Historically, the province dates from states of the Holy Roman Empire and takes its name from the nearby German city of Geldern. According to the Wichard saga, the city was named by the Lords of Pont who fought and killed a dragon in 878 AD. They named the town they founded after the death rattle of the dragon: "Gelre!"
The County of Guelders arose out of the Frankish pagus Hamaland in the 11th century around castles near Roermond and Geldern. The counts of Gelre acquired the Betuwe and Veluwe regions and, through marriage, the County of Zutphen. Thus the counts of Guelders laid the foundation for a territorial power that, through control of the Rhine, Waal, Meuse and IJssel rivers, was to play an important role in the later Middle Ages. The geographical position of their territory dictated the external policy of the counts during the following centuries; they were committed to the interests of the Holy Roman Empire and to expansion south and west.
Further enlarged by the acquisition of the imperial city of Nijmegen in the 13th century, the countship was raised to a duchy in 1339 by the Holy Roman Emperor, Louis IV. After 1379, the duchy was ruled from Jülich and by the counts of Egmond and Cleves.

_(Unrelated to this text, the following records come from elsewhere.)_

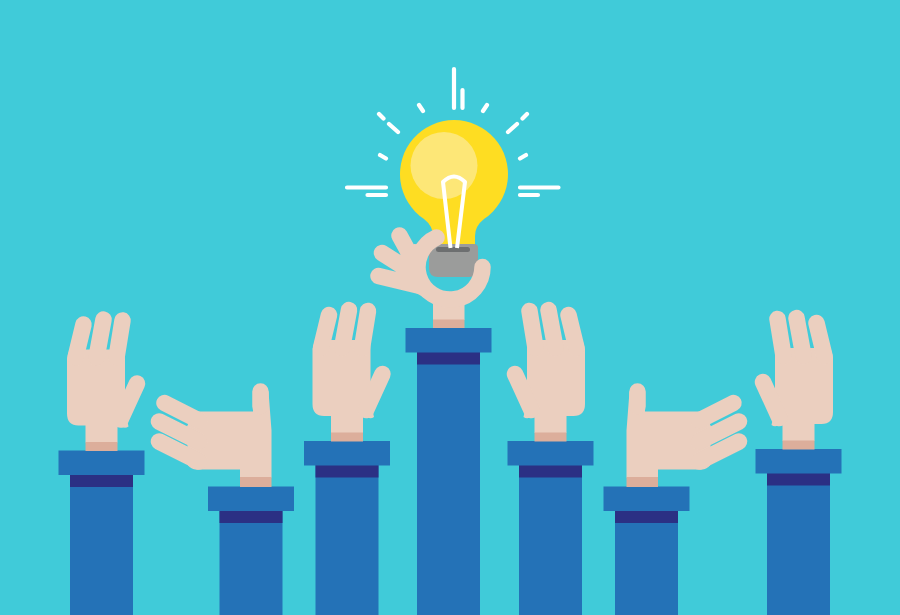
<!DOCTYPE html>
<html lang="en">
<head>
<meta charset="utf-8">
<title>Raised hands and a bright idea</title>
<style>
:root {
  --sky: #40cbd9;
  --skin: #ebcfbf;
  --skin-shade: #dcae9b;
  --sleeve: #2472b7;
  --sleeve-shade: #2b3084;
  --bulb: #fedd22;
  --bulb-shine: #fde777;
  --cap: #9b9c9b;
  --cap-shade: #6d6f70;
  --light: #fff;
}
html, body { margin: 0; height: 100%; overflow: hidden; background: var(--sky); }
svg { display: block; width: 900px; height: 615px; }
.sky { fill: var(--sky); }
.skin { fill: var(--skin); }
.skin-shade { fill: var(--skin-shade); }
.sleeve { fill: var(--sleeve); }
.sleeve-shade { fill: var(--sleeve-shade); }
.fingers { fill: none; stroke: var(--skin); stroke-width: 16.5; stroke-linecap: round; }
.rays { fill: none; stroke: var(--light); stroke-width: 4.2; stroke-linecap: round; }
.filament { fill: none; stroke: var(--light); stroke-width: 4; stroke-linejoin: round; }
.bulb { fill: var(--bulb); }
.bulb-shine { fill: var(--bulb-shine); }
.cap { fill: var(--cap); }
.cap-shade { fill: var(--cap-shade); }
</style>
</head>
<body>
<svg viewBox="0 0 900 615" role="img" aria-label="Seven raised arms, the middle hand holding a glowing light bulb">
  <defs>
    <g id="arm">
      <rect class="sleeve" x="-31.5" y="20" width="63" height="300"/>
      <rect class="sleeve-shade" x="-31.5" y="24" width="63" height="12.5"/>
      <rect class="sleeve" x="-43" y="0" width="86" height="24.5"/>
    </g>
    <g id="open-hand">
      <rect class="skin" x="-16" y="-40" width="32" height="32"/>
      <rect class="skin-shade" x="-16" y="-8.5" width="32" height="9"/>
      <path class="skin" d="M-34.5 -92L-32 -101H23L23.500 -92V-40L27 -24Q23 -21 18 -25H-23Q-34.500 -25 -34.500 -37Z"/>
      <path class="fingers" d="M-18 -126L-26 -93M2 -131L-5 -93M21 -130L15 -93M35.500 -67L19 -31"/>
    </g>
    <g id="side-hand">
      <path class="skin" d="M-57 -75H2V-95H17.500L20.500 -56V-9H-11V-17H-55Q-59 -17 -63 -21L-64 -60Z"/>
      <rect class="skin-shade" x="-11" y="-9.500" width="31.500" height="10"/>
      <path class="fingers" d="M9.500 -95V-80M-86.500 -83.500L-52 -66M-92 -65L-52 -45M-92 -45L-52 -25"/>
    </g>
  </defs>

  <rect class="sky" width="900" height="615"/>

  <g id="sleeves">
    <use href="#arm" x="101.500" y="450.500"/>
    <use href="#arm" x="251" y="486.500"/>
    <use href="#arm" x="347" y="441"/>
    <use href="#arm" x="448.500" y="328"/>
    <use href="#arm" x="550.500" y="441"/>
    <use href="#arm" x="646.500" y="486.500"/>
    <use href="#arm" x="798.500" y="449"/>
  </g>

  <g id="reaching-hands">
    <use href="#open-hand" x="101.500" y="450.500"/>
    <use href="#side-hand" x="251" y="486.500"/>
    <use href="#open-hand" x="347" y="441"/>
    <use href="#open-hand" transform="translate(550.500 441) scale(-1 1)"/>
    <use href="#side-hand" transform="translate(647 486.500) scale(-1 1)"/>
    <use href="#open-hand" transform="translate(798.500 449) scale(-1 1)"/>
  </g>

  <g id="light-bulb">
    <path class="bulb" d="M433 246V236Q433 226 424 219A54 54 0 1 1 484 219Q475 226 475 236V246Z"/>
    <circle class="bulb-shine" cx="444" cy="165.500" r="33.500"/>
    <path class="cap" d="M433 244H474Q478 244 478 248V268Q478 277 469 277H438Q429 277 429 268V248Q429 244 433 244Z"/>
    <rect class="cap-shade" x="436" y="247" width="34" height="5" rx="2.500"/>
    <path class="filament" d="M450.500 248L443 182Q454 171 465 182L457 248"/>
  </g>

  <g id="holding-hand">
    <rect class="skin" x="433" y="300" width="31.500" height="20"/>
    <rect class="skin-shade" x="433" y="319.500" width="31.500" height="8.500"/>
    <path class="skin" d="M400 255L414 244L427 245Q420 267 430 283L432 302L416 293L395 270Z"/>
    <path class="fingers" d="M482.500 267A32.500 32.500 0 1 1 436.500 237.500M399.500 235.500L414 262M382 253L412 272M378.500 276L418 285.500"/>
  </g>

  <path id="rays" class="rays" d="M454 69V108M462.500 90V108M419 105L423 111M487 105L483 111M379 114L383.500 118.500M389 124L398 132M527 114L522.500 118.500M517 124L508 132M380 155L386 158.500M526 155L520 158.500M347 187.500H386M367.500 195H386M520 187.500H558.500M520 195H538"/>
</svg>
</body>
</html>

The duchy resisted Burgundian domination, but William, Duke of Jülich-Cleves-Berg was forced to cede it to Charles V in 1543, after which it formed part of the Burgundian-Habsburg hereditary lands.

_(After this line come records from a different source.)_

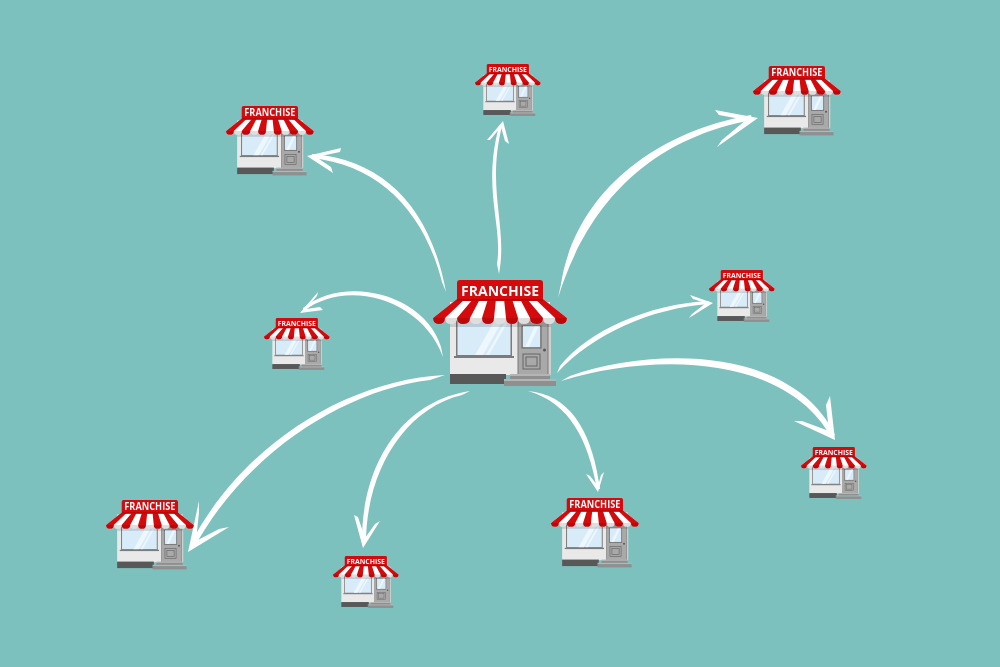
<!DOCTYPE html>
<html lang="en">
<head>
<meta charset="utf-8">
<title>Franchise network</title>
<style>
:root {
  --sea: #7dc1be;
  --red: #d40a0d;
  --red-dark: #a90709;
  --white: #fff;
  --wall: #e9e9e9;
  --wall-shade: #cfcfcf;
  --frame: #7b7b7b;
  --door: #a9a9a9;
  --base: #585858;
  --step: #8f8f8f;
  --glass: #d7ebf8;
  --shine: #edf7fd;
}
html, body { margin: 0; overflow: hidden; background: var(--sea); }
svg.network { display: block; width: 1000px; height: 667px; }
.sign-text { font: 700 15px "Open Sans", "Noto Sans", sans-serif; fill: var(--white); text-anchor: middle; }
.wall { fill: var(--wall); }
.wall-shade { fill: var(--wall-shade); }
.base { fill: var(--base); }
.step { fill: var(--step); }
.step-top { fill: #b5b5b5; }
.frame { fill: var(--frame); }
.glass { fill: var(--glass); }
.shine { fill: var(--shine); }
.door { fill: var(--door); stroke: var(--frame); }
.panel { fill: none; stroke: #666; }
.red { fill: var(--red); }
.red-dark { fill: var(--red-dark); }
.stripe-white { fill: var(--white); }
.shadow { fill: #000; opacity: .13; }
.arrows { fill: var(--white); }
</style>
</head>
<body>
<svg class="network" viewBox="0 0 1000 667" role="img" aria-label="A central franchise shop with arrows to nine smaller shops">
  <defs>
    <g id="shop">
      <rect class="wall" x="17" y="22" width="100" height="73"/>
      <rect class="wall-shade" x="115" y="30" width="3" height="65"/>
      <rect class="base" x="17" y="94" width="56" height="10"/>
      <g id="window">
        <rect class="frame" x="23" y="40" width="56" height="37"/>
        <rect class="glass" x="24.5" y="40" width="53" height="35"/>
        <path class="shine" d="M42 75L62 40H70L50 75ZM53 75L73 40H76L56 75Z"/>
        <rect class="frame" x="21" y="76" width="60" height="2"/>
      </g>
      <g id="door">
        <rect class="door" x="85" y="36" width="30" height="59"/>
        <rect class="panel" x="89" y="46" width="19" height="22"/>
        <rect class="glass" x="90" y="46" width="17" height="21"/>
        <path class="shine" d="M92 67L102 46H106L96 67Z"/>
        <rect class="panel" x="90" y="74" width="17" height="15"/>
        <rect class="panel" x="93" y="77" width="11" height="9"/>
        <circle class="base" cx="111.500" cy="70" r="1.500"/>
      </g>
      <rect class="step-top" x="77" y="94" width="40" height="2"/>
      <rect class="step" x="77" y="96" width="40" height="4"/>
      <rect class="step-top" x="71" y="99" width="52" height="2"/>
      <rect class="step" x="71" y="101" width="52" height="5"/>
      <rect class="shadow" x="17" y="37" width="101" height="10"/>
      <g id="awning">
        <path class="stripe-white" d="M24 19H110L134 38Q134 44 128 44Q122 44 122 38Q122 44 116 44Q110 44 110 38Q110 44 104 44Q97 44 97 38Q97 44 91 44Q85 44 85 38Q85 44 79 44Q73 44 73 38Q73 44 67 44Q61 44 61 38Q61 44 55 44Q49 44 49 38Q49 44 43 44Q37 44 37 38Q37 44 30 44Q24 44 24 38Q24 44 18 44Q12 44 12 38Q12 44 6 44Q0 44 0 38Z"/>
        <path class="red" d="M24 19H32L12 38Q12 44 6 44Q0 44 0 38ZM40 19H47L37 38Q37 44 30 44Q24 44 24 38ZM55 19H63L61 38Q61 44 55 44Q49 44 49 38ZM71 19H79L85 38Q85 44 79 44Q73 44 73 38ZM87 19H94L110 38Q110 44 104 44Q97 44 97 38ZM102 19H110L134 38Q134 44 128 44Q122 44 122 38Z"/>
        <path class="shadow" d="M0 38H134Q134 44 128 44Q122 44 122 38Q122 44 116 44Q110 44 110 38Q110 44 104 44Q97 44 97 38Q97 44 91 44Q85 44 85 38Q85 44 79 44Q73 44 73 38Q73 44 67 44Q61 44 61 38Q61 44 55 44Q49 44 49 38Q49 44 43 44Q37 44 37 38Q37 44 30 44Q24 44 24 38Q24 44 18 44Q12 44 12 38Q12 44 6 44Q0 44 0 38Z"/>
      </g>
      <g id="sign">
        <rect class="red" x="24" y="0" width="86" height="21" rx="3"/>
        <rect class="red-dark" x="24" y="19" width="86" height="1.500"/>
        <text class="sign-text" x="67" y="15.500" textLength="78" lengthAdjust="spacingAndGlyphs">FRANCHISE</text>
      </g>
    </g>
  </defs>

  <rect width="1000" height="667" fill="var(--sea)"/>

  <g class="arrows">
    <g id="to-upper-left">
      <path d="M446 292C431 210 386 160 312 154L311 158C380 165 424 212 442 282Z"/>
      <path d="M341 148L307 156L333 173L331 167L316 157L340 152Z"/>
    </g>
    <g id="to-top">
      <path d="M499 274C508 225 486 190 502 126L499 126C482 190 503 225 497 264Z"/>
      <path d="M487 140L503 121L509 144L505 141L501 127L490 140Z"/>
    </g>
    <g id="to-upper-right">
      <path d="M558 298C586 208 645 140 752 120L751 115C640 135 573 205 561 284Z"/>
      <path d="M715 110L758 118L717 147L722 140L746 120L719 115Z"/>
    </g>
    <g id="to-left">
      <path d="M443 357C422 298 345 278 304 311L303 308C345 274 425 294 441 347Z"/>
      <path d="M318 292L300 313L323 310L320 307L306 309L317 296Z"/>
    </g>
    <g id="to-right">
      <path d="M557 373C592 335 650 308 710 304L709 301C648 304 588 331 560 366Z"/>
      <path d="M690 295L713 303L689 318L692 314L706 303L693 299Z"/>
    </g>
    <g id="to-lower-left">
      <path d="M445 375C345 380 240 447 190 545L194 548C245 453 345 390 430 380Z"/>
      <path d="M199 501L188 552L229 527L219 529L196 541L199 512Z"/>
    </g>
    <g id="to-bottom-left">
      <path d="M470 391C398 402 361 470 362 543L366 543C366 472 404 409 462 395Z"/>
      <path d="M354 515L363 548L380 521L375 524L365 538L358 517Z"/>
    </g>
    <g id="to-bottom-right">
      <path d="M528 391C570 403 588 440 597 489L600 489C593 437 574 399 535 392Z"/>
      <path d="M586 474L598 492L604 472L601 475L598 486L590 476Z"/>
    </g>
    <g id="to-lower-right">
      <path d="M561 381C655 352 785 355 831 437L835 435C793 347 655 346 570 376Z"/>
      <path d="M794 421L835 440L830 396L826 405L829 431L802 421Z"/>
    </g>
  </g>

  <g id="branches-medium">
    <use href="#shop" transform="translate(226 106) scale(.655)"/>
    <use href="#shop" transform="translate(753 66) scale(.655)"/>
    <use href="#shop" transform="translate(106 500) scale(.655)"/>
    <use href="#shop" transform="translate(551 498) scale(.655)"/>
  </g>
  <g id="branches-small">
    <use href="#shop" transform="translate(475 64) scale(.49)"/>
    <use href="#shop" transform="translate(264 318) scale(.49)"/>
    <use href="#shop" transform="translate(709 270) scale(.49)"/>
    <use href="#shop" transform="translate(801 447) scale(.49)"/>
    <use href="#shop" transform="translate(333 556) scale(.49)"/>
  </g>
  <use id="head-shop" href="#shop" transform="translate(433 280)"/>
</svg>
</body>
</html>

The duchy revolted with the rest of the Netherlands against Philip II of Spain and joined the Union of Utrecht (1579). After the deposition of Philip II, its sovereignty was vested in the States of Gelderland, and the princes of Orange were stadtholders. In 1672, the province was temporarily occupied by Louis XIV and, in 1713, the southeastern part including the ducal capital of Geldern fell to Prussia. Part of the Batavian Republic (1795–1806), of Louis Bonaparte’s Kingdom of Holland (1806–10), and of the French Empire (1810–13), Gelderland became a province of the Kingdom of the Netherlands in 1815.
During the Second World War, it saw heavy fighting between Allied Paratroopers, British XXX Corps and the German II SS Panzer Corps, at the Battle of Arnhem.